- [EXERCISE] Each line of the entries that contains the word "foreground" adds one. Reply with the resulting number only.

-- Opening Marker --

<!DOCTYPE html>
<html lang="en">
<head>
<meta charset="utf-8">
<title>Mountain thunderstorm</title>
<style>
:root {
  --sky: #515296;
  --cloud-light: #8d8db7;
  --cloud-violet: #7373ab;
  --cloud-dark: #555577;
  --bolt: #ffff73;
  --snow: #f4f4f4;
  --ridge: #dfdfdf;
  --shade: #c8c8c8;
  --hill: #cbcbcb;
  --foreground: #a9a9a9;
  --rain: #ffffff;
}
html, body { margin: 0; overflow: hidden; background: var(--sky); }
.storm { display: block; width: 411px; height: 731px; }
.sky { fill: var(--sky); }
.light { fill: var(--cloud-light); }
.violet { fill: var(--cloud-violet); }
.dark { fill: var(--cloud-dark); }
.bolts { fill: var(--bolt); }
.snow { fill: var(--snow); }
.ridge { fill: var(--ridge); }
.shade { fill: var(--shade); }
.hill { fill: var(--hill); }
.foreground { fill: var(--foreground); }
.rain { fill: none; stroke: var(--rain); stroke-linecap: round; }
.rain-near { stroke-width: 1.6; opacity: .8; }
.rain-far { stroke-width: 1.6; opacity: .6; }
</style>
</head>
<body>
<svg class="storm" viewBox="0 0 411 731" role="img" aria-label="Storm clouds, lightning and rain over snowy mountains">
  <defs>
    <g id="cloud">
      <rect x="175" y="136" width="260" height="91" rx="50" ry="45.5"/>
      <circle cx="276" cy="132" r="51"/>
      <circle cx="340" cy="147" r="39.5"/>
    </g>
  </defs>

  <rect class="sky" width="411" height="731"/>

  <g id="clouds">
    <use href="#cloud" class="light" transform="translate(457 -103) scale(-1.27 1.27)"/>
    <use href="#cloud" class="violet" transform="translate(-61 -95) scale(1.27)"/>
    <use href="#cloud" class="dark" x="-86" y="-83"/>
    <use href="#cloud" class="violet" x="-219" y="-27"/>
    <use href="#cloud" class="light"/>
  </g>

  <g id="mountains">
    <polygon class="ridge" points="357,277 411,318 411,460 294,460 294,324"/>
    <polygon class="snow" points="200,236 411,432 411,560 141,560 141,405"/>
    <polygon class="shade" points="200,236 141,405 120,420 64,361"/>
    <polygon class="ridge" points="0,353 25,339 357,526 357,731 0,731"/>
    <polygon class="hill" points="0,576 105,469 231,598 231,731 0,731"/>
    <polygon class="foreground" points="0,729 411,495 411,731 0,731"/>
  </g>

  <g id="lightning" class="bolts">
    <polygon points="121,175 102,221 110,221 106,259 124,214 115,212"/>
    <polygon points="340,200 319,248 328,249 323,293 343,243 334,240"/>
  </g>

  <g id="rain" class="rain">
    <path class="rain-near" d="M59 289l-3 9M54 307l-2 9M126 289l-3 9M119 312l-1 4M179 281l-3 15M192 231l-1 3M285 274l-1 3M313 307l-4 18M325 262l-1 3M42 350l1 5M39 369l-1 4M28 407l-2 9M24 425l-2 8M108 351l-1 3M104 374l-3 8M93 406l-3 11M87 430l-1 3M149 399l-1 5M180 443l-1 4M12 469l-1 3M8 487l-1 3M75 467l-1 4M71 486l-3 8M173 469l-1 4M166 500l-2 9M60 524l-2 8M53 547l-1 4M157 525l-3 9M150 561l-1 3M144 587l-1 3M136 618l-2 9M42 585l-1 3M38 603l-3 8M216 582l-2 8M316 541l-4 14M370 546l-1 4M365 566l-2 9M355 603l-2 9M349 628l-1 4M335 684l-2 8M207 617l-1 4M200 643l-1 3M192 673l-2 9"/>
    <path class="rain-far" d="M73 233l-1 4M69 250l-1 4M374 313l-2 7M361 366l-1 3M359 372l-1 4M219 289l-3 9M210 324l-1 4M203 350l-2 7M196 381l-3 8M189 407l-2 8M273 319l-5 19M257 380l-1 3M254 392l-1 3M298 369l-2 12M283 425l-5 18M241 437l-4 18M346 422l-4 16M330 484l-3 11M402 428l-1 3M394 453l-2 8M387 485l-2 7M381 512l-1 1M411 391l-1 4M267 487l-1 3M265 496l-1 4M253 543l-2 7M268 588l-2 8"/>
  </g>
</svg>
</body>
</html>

-- Closing Marker --
-- Opening Marker --

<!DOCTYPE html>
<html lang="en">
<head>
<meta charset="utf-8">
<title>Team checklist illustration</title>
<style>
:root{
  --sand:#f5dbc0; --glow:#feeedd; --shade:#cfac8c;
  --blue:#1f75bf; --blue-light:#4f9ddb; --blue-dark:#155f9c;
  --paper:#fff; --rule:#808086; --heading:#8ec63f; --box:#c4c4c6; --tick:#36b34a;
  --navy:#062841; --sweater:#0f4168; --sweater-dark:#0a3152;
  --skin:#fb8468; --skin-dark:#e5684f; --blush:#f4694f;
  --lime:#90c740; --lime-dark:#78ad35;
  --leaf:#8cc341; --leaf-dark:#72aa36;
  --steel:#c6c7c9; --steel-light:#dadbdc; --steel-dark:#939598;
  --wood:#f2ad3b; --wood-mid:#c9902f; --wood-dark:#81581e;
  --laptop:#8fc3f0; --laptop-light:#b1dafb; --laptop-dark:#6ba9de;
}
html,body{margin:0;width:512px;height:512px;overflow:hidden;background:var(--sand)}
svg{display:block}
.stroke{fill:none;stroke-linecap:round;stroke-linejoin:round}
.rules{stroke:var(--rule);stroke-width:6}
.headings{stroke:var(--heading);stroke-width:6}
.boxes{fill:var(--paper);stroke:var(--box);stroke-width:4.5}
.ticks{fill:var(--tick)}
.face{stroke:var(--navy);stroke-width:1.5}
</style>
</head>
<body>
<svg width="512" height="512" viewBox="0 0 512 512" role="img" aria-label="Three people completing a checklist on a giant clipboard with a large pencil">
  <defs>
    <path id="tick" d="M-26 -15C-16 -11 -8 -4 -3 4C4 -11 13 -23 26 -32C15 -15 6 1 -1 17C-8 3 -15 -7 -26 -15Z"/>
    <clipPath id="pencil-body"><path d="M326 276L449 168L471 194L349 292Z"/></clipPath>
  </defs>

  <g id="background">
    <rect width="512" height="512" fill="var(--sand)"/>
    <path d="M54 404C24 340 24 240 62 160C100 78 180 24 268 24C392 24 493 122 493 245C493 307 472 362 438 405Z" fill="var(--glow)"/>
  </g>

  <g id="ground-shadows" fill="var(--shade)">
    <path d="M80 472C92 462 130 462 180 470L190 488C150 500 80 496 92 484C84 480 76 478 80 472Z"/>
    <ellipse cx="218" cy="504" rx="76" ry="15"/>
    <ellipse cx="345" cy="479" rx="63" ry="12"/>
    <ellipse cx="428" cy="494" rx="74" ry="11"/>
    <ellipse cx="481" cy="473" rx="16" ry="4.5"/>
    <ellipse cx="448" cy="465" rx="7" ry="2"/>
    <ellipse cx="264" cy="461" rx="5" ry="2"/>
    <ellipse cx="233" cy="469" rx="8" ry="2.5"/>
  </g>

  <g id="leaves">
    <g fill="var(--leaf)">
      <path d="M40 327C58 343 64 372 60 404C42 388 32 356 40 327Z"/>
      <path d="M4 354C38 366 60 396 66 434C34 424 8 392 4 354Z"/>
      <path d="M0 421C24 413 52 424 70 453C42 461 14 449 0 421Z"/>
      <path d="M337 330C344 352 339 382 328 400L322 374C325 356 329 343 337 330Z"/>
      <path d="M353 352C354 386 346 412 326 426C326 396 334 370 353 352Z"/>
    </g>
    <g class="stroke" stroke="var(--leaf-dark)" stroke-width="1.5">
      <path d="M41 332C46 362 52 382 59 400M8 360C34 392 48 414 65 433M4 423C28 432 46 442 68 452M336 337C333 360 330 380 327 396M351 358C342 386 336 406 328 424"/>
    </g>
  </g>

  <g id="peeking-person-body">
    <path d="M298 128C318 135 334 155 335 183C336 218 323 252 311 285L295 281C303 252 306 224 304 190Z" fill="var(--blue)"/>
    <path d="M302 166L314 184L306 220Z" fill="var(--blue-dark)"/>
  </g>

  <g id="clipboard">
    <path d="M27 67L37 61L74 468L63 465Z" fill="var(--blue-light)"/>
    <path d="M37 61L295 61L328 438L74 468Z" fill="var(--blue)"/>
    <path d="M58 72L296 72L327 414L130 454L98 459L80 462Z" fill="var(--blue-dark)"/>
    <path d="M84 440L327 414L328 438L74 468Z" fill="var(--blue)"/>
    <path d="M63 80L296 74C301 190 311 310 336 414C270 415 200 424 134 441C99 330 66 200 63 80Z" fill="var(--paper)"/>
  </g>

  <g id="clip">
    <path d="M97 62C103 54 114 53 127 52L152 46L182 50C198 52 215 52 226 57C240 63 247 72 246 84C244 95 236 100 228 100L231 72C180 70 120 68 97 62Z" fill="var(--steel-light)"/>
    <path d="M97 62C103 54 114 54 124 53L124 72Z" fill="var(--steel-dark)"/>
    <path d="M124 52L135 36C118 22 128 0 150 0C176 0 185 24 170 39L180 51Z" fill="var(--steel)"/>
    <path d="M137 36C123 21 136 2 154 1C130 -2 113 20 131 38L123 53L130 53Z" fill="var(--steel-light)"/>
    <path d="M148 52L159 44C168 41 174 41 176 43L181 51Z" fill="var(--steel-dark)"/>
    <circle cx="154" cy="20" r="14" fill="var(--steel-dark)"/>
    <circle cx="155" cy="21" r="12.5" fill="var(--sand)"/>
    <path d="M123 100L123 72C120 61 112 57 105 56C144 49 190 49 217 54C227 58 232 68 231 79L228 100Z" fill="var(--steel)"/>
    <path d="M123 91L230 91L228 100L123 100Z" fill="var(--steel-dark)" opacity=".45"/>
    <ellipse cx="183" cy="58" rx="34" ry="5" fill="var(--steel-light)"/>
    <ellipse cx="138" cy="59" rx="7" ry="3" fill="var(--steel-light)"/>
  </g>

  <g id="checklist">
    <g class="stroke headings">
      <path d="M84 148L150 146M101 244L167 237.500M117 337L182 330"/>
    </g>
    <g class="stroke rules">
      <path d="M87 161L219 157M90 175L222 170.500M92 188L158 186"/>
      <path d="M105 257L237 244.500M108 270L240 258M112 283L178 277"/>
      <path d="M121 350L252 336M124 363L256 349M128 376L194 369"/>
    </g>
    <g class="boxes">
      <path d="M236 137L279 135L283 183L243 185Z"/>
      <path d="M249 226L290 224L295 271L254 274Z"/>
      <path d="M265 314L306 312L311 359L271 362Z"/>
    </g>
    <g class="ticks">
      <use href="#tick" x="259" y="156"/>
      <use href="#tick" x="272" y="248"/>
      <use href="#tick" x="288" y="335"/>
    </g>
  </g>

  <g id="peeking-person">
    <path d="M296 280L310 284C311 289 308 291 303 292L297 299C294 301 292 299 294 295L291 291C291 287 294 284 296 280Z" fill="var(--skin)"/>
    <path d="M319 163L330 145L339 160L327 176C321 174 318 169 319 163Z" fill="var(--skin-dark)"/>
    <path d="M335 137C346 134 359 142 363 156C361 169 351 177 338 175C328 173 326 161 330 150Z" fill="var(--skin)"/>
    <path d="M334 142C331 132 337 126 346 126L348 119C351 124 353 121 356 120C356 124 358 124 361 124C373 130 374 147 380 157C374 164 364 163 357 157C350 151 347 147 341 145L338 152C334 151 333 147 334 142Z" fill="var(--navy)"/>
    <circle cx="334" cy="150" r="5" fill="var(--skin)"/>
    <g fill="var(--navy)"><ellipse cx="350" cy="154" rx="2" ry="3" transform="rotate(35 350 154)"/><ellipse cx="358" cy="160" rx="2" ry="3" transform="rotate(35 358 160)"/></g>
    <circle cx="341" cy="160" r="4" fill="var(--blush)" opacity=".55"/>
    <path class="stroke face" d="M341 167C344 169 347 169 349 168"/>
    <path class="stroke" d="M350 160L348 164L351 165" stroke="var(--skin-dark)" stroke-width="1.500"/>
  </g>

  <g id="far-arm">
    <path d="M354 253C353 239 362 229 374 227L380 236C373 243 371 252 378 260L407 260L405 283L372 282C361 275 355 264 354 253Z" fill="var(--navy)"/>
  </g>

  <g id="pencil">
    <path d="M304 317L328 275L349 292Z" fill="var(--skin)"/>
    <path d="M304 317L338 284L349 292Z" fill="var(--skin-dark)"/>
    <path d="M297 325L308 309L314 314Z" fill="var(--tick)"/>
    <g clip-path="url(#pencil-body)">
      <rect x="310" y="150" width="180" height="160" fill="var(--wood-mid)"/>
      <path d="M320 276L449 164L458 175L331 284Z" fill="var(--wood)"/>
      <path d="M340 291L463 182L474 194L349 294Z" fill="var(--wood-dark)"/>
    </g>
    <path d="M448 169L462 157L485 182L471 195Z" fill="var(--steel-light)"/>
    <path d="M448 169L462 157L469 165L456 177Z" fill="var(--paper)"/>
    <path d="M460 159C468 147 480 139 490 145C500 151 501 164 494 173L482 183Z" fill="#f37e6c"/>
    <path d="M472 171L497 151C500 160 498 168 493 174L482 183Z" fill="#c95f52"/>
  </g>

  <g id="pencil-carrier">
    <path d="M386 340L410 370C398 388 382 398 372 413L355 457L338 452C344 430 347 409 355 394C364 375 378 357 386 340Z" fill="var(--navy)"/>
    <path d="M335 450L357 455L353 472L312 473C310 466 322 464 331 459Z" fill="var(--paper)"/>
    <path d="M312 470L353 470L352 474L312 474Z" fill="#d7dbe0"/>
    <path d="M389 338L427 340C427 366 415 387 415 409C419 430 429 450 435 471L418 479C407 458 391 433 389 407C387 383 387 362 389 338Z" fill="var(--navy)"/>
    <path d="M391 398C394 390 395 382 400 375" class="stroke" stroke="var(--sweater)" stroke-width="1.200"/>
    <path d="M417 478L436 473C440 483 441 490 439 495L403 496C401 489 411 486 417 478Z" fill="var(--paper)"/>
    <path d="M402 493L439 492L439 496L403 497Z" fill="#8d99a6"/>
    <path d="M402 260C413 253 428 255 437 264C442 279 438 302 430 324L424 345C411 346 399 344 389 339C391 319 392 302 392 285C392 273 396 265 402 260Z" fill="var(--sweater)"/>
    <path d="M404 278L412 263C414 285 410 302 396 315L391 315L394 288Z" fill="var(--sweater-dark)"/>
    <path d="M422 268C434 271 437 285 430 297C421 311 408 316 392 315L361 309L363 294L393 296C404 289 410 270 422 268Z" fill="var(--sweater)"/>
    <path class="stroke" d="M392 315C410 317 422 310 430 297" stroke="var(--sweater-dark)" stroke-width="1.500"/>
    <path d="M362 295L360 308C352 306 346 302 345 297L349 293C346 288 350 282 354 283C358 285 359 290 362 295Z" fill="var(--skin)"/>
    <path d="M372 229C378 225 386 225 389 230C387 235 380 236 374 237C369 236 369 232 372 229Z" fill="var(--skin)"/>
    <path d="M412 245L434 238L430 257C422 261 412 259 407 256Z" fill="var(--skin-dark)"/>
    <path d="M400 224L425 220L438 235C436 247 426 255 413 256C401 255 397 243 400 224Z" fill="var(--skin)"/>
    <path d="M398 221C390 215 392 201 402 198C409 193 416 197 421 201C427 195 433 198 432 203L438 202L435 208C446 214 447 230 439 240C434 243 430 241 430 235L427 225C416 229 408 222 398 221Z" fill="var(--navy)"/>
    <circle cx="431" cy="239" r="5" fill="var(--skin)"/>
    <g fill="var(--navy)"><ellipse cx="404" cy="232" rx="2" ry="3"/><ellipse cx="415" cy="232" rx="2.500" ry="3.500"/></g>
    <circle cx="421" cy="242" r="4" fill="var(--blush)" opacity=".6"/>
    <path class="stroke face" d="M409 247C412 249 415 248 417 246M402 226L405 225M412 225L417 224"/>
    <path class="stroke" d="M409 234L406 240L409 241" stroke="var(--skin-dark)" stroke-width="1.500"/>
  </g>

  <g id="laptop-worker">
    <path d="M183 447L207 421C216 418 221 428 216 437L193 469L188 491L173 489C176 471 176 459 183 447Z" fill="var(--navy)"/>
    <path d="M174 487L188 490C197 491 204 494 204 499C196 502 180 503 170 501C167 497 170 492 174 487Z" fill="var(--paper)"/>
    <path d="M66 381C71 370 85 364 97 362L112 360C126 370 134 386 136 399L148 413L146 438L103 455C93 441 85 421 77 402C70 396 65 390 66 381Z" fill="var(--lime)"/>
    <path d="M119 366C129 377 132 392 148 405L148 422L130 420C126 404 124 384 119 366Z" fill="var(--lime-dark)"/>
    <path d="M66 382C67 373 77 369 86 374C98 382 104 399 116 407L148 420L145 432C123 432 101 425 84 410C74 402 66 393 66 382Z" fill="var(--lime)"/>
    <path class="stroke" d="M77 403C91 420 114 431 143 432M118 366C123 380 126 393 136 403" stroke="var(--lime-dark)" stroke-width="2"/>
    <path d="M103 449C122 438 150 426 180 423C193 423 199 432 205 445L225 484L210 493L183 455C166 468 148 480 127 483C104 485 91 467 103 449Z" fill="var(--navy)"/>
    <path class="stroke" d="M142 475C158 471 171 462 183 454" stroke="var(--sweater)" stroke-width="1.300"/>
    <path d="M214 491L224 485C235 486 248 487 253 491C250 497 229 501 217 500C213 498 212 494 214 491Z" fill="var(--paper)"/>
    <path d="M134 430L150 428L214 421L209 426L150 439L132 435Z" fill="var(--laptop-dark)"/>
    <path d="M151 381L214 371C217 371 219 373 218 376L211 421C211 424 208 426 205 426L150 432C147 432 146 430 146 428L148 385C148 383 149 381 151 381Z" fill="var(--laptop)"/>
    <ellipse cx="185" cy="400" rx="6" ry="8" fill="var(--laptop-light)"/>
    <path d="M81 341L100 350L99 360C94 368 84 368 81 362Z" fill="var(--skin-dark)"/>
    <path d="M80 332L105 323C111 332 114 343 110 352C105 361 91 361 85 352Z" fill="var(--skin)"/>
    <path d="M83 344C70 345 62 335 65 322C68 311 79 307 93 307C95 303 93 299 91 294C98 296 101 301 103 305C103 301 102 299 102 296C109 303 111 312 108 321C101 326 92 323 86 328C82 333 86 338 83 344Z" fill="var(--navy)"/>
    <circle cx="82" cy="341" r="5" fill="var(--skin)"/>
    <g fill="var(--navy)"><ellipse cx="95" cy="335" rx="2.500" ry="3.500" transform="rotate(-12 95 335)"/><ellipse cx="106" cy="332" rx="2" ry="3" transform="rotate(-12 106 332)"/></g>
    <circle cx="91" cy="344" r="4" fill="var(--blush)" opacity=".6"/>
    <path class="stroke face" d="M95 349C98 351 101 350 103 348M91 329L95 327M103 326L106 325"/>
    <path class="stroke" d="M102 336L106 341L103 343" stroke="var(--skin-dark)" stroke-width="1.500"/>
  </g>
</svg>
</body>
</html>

-- Closing Marker --

- [EXPECTED ANSWER] 3